My son and I went to Barnes and Noble in Irvine this weekend to buy the books on his 11th grade Euro Lit reading list: A Room of One’s Own by Virginia Woolf, Candide by Voltaire, One Day in the Life of Ivan Denisovich by Alexander Solzhenitsyn, Pride and Prejudice by Jane Austen, and The Stranger by Albert Camus.
“Have you read any of these books?” I asked the checkout girl.
“I’ve read Candide and Pride and Prejudice,” she said.
“Candide is fun. Virginia Woolf is kind of a downer though, isn’t she?
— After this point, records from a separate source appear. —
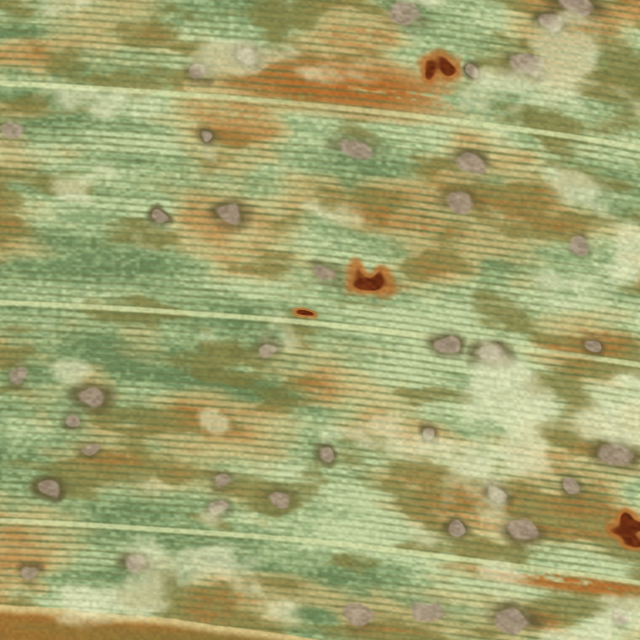
Give the GLSL for this texture, as a three.js fragment shader.

```glsl
varying vec2 vUv;

const vec3 PALE_GREEN = vec3(0.77, 0.83, 0.63);
const vec3 MID_GREEN = vec3(0.60, 0.69, 0.49);
const vec3 DEEP_GREEN = vec3(0.43, 0.53, 0.35);
const vec3 RIB_SHADE = vec3(0.40, 0.44, 0.25);
const vec3 VEIN_PALE = vec3(0.82, 0.85, 0.63);
const vec3 STRAW = vec3(0.82, 0.74, 0.50);
const vec3 OLIVE = vec3(0.50, 0.46, 0.23);
const vec3 RUST = vec3(0.70, 0.43, 0.19);
const vec3 DARK_RUST = vec3(0.36, 0.15, 0.06);
const vec3 SPOT_GREY = vec3(0.65, 0.58, 0.50);
const vec3 SPOT_RIM = vec3(0.36, 0.33, 0.20);

const float RIB_COUNT = 88.0;
const float VEIN_GAP = 0.3415;
const float VEIN_START = 0.187;
const float VEIN_WIDTH = 0.0042;
const float SPOT_CELLS = 8.0;
const float SPOT_CHANCE = 0.55;
const float SPOT_RADIUS = 0.021;
const float LESION_CELLS = 3.5;
const float LESION_CHANCE = 0.5;
const float LESION_RADIUS = 0.026;

vec2 hash2(vec2 p) {
  vec3 q = fract(p.xyx * vec3(0.1031, 0.1030, 0.0973));
  q += dot(q, q.yzx + 33.33);
  return fract((q.xx + q.yz) * q.zy);
}

float noise(vec2 p) {
  vec2 i = floor(p), f = fract(p);
  f = f * f * (3.0 - 2.0 * f);
  float low = mix(hash2(i).x, hash2(i + vec2(1.0, 0.0)).x, f.x);
  float high = mix(hash2(i + vec2(0.0, 1.0)).x, hash2(i + 1.0).x, f.x);
  return mix(low, high, f.y);
}

float fbm(vec2 p) {
  float sum = 0.0, weight = 0.533;
  for (int i = 0; i < 4; i++) {
    sum += weight * noise(p);
    p = p * 2.03 + 17.3;
    weight *= 0.5;
  }
  return sum;
}

// Distance to the nearest scattered blob, 1 at its rim
float scatter(vec2 p, float cells, float chance, float radius, float seed) {
  vec2 grid = p * cells, home = floor(grid);
  float nearest = 9.0;
  for (int y = -1; y <= 1; y++) {
    for (int x = -1; x <= 1; x++) {
      vec2 cell = home + vec2(x, y);
      vec2 place = hash2(cell + seed), shape = hash2(cell + seed + 71.0);
      vec2 offset = (grid - cell - place) / (radius * cells);
      offset.x /= mix(1.0, 1.6, shape.y);
      float size = mix(0.55, 1.0, shape.y);
      if (shape.x < chance) nearest = min(nearest, length(offset) / size);
    }
  }
  return nearest;
}

// Soft elliptical patch, 1 at the centre
float patchMask(vec2 p, vec2 centre, vec2 radii) {
  return 1.0 - smoothstep(0.2, 1.0, length((p - centre) / radii));
}

void main() {
  // Leaf space follows the sagging veins
  vec2 leaf = vUv + vec2(0.0, 0.04 * vUv.x + 0.06 * vUv.x * vUv.x);
  leaf.y += 0.004 * (noise(leaf * vec2(4.0, 3.0)) - 0.5);
  float grain = noise(leaf * vec2(130.0, 210.0));
  float streak = fbm(leaf * vec2(5.0, 38.0) + 5.0);

  // Green ground
  float tone = 0.55 * fbm(leaf * vec2(3.0, 8.0) + 40.0) + 0.45 * streak;
  tone += 0.18 * (grain - 0.5) + 0.08 * (vUv.x - 0.4);
  vec3 color = mix(DEEP_GREEN, MID_GREEN, smoothstep(0.26, 0.46, tone));
  color = mix(color, PALE_GREEN, smoothstep(0.42, 0.62, tone));

  // Straw, olive and rust stains
  float warm = fbm(leaf * vec2(5.5, 11.0) + 9.0) + 0.09 * smoothstep(0.5, 1.0, vUv.y);
  float stain = smoothstep(0.50, 0.68, warm + 0.12 * (streak - 0.5));
  color = mix(color, STRAW, 0.8 * stain);
  float dark = smoothstep(0.55, 0.72, fbm(leaf * vec2(9.0, 25.0) + 63.0) + 0.1 * stain);
  color = mix(color, OLIVE, 0.7 * dark);
  float scorch = patchMask(leaf, vec2(0.54, 0.905), vec2(0.28, 0.065));
  scorch = max(scorch, patchMask(leaf, vec2(0.89, 0.172), vec2(0.25, 0.022)));
  scorch = max(scorch, 0.55 * smoothstep(0.62, 0.78, warm));
  color = mix(color, RUST, scorch * smoothstep(0.28, 0.58, streak + 0.2 * (grain - 0.5)));

  // Fine broken ribs
  float rib = 0.5 + 0.5 * cos(6.28318 * RIB_COUNT * leaf.y + 1.5 * noise(leaf * vec2(14.0, 9.0)));
  float ribDepth = 0.2 + 0.45 * noise(leaf * vec2(9.0, 30.0) + 3.0) + 0.15 * stain;
  ribDepth *= 0.65 + 0.5 * noise(leaf * vec2(80.0, RIB_COUNT));
  color = mix(color, RIB_SHADE, rib * rib * ribDepth);

  // Main veins
  float veinOffset = abs(fract((leaf.y - VEIN_START) / VEIN_GAP + 0.5) - 0.5) * VEIN_GAP;
  float vein = 1.0 - smoothstep(0.4 * VEIN_WIDTH, 1.5 * VEIN_WIDTH, veinOffset);
  color = mix(color, VEIN_PALE, vein * (0.85 - 0.45 * scorch));

  // Grey spots with dark ragged halos
  vec2 wobble = vec2(noise(leaf * 45.0), noise(leaf * 45.0 + 31.0)) - 0.5;
  float spot = scatter(leaf + 0.012 * wobble, SPOT_CELLS, SPOT_CHANCE, SPOT_RADIUS, 12.0);
  float halo = (1.0 - smoothstep(0.8, 1.9, spot)) * smoothstep(0.2, 0.7, streak);
  color = mix(color, SPOT_RIM, 0.85 * halo);
  color = mix(color, SPOT_GREY + 0.12 * (grain - 0.5), 0.85 * (1.0 - smoothstep(0.65, 1.0, spot)));

  // Rust lesions with burnt cores
  float lesion = scatter(leaf + 0.03 * wobble, LESION_CELLS, LESION_CHANCE, LESION_RADIUS, 47.0);
  color = mix(color, RUST, 0.85 * (1.0 - smoothstep(0.8, 1.6, lesion)));
  color = mix(color, DARK_RUST + 0.15 * grain * RUST, 1.0 - smoothstep(0.5, 0.8, lesion));

  // Dry curled edge at the lower left
  float edge = 0.052 - 0.07 * vUv.x * vUv.x + 0.012 * (fbm(vec2(vUv.x * 12.0, 2.0)) - 0.5);
  float depth = edge - leaf.y;
  vec3 dry = mix(STRAW, mix(OLIVE, RUST, streak), smoothstep(0.004, 0.018, depth));
  color = mix(color, dry, smoothstep(-0.002, 0.002, depth));

  // Pale glints and surface grain
  float glint = smoothstep(0.62, 0.8, fbm(leaf * vec2(9.0, 14.0) + 88.0) + 0.1 * vUv.x);
  color = mix(color, vec3(0.90, 0.90, 0.74), 0.6 * glint);
  color *= 1.0 + 0.12 * (noise(leaf * vec2(190.0, 240.0) + 7.0) - 0.5);
  gl_FragColor = vec4(color, 1.0);
}
```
Didn’t she kill herself?
“She did,” the girl admitted.
“Doesn’t that set a bad example for the kids?”
The Irvine store didn’t have the edition of Ivan Denisovich that the boy needed but the guy at customer service was able to call around and find a copy at the Aliso Viejo store.
The boy was beside himself: “We’re going to drive all the way to Aliso Viejo?!” (Aliso Viejo is a 9-mile drive from Irvine.)
“This will help you when you read the book,” I said. “You’ll have an appreciation for what suffering is all about.”